So, a few days later, courtesy of George Theodorou (from whom we buy all our white goods, and who offers free delivery and installation as well as pretty good prices and excellent service, when needed) our new oven was installed:

We didn't want anything fancy, and I definitely didn't want a touch screen. It had to fit exactly in the space given, and we wanted a rotary fan at the back, as well as easy-cleaning... so once we'd narrowed it down, we chose what looked like the best value.  So far, we've been very pleased.

Reducing plastic
At the start of the year, Cyprus was supposed to introduce a one-cent charge for plastic carrier bags, in preparation for the requirement to implement a higher charge in July. Most of Europe did this some years ago, but as happens in so many situations, Cyprus lags behind. We have used cloth carrier bags - when we remember - for a couple of years, now. But the locals, who don't necessarily travel outside Cyprus, are used to the free plastic carriers . Until recently, we haven't seen any real encouragement to reduce them.

But a couple of weeks ago, on what has become an every-other-month visit to Metro Supermarket, we saw an advert for trolley bags. I'd seen this idea in a catalogue and it had seemed ingenious: different sized bags, joined by velcro, which could be used in a supermarket trolley, then separated for putting into the car and carrying into the house. Metro were selling them - although they weren't easy to find! - at a better price than I had seen before.  So we decided to get some.
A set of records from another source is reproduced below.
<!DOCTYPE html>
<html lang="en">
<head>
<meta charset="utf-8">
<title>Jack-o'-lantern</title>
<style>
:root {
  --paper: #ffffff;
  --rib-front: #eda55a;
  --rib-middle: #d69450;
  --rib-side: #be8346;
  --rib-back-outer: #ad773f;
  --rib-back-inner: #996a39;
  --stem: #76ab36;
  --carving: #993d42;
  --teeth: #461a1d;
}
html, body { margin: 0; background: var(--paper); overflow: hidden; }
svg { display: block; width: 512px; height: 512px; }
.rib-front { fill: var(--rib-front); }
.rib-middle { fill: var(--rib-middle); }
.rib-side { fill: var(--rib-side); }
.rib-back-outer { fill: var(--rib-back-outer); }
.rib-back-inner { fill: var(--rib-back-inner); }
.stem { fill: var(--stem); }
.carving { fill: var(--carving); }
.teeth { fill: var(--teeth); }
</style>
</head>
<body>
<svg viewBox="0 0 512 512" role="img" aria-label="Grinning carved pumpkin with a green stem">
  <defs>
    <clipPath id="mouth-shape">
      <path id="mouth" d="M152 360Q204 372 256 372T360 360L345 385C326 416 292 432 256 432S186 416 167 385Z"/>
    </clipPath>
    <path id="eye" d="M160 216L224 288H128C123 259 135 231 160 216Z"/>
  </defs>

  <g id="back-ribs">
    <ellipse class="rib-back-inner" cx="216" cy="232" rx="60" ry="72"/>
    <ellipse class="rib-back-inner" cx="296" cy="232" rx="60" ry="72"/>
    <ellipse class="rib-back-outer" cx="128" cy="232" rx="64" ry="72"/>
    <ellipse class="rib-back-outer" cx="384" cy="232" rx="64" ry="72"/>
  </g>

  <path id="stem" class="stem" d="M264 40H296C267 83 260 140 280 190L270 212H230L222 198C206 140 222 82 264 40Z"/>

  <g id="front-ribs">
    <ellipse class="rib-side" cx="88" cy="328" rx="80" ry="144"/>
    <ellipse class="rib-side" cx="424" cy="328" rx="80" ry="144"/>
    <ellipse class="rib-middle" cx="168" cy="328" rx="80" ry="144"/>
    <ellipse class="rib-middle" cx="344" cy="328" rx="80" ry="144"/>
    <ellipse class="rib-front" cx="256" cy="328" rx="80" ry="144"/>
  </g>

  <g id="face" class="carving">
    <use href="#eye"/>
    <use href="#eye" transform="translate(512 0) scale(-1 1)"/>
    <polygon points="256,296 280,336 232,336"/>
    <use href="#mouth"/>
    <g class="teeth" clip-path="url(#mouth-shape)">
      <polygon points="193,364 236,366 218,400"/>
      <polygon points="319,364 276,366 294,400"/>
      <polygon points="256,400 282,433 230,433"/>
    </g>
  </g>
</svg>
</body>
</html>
They would be ideal in supermarkets with self-scanning, but that hasn't come to Cyprus yet, and I doubt if it will any time soon. Still, they were fine to pack things into after they were scanned at the checkout; the blue one at the end is a cool bag but we had too much cold/frozen stuff for it to close:

I wasn't sure if these bags would fit in other supermarket trolleys, but this week we went to Lidl (also an every-other-month exercise) and they worked well there.

I was going to write even more in this post - about theatre productions, and macaroni straws, and heatwaves, and a new (to us) boat... but I've been writing for over an hour, and it's well past my bedtime.  So perhaps, if I get back in the habit of blogging, they'll be mentioned in my next post.


Cathleen said...

I was excited to see your post! I have been checking every few days. I am so glad you got to celebrate the special day with Richard's mother!

alban said...

As with Cathleen, I am truly delighted to see you back.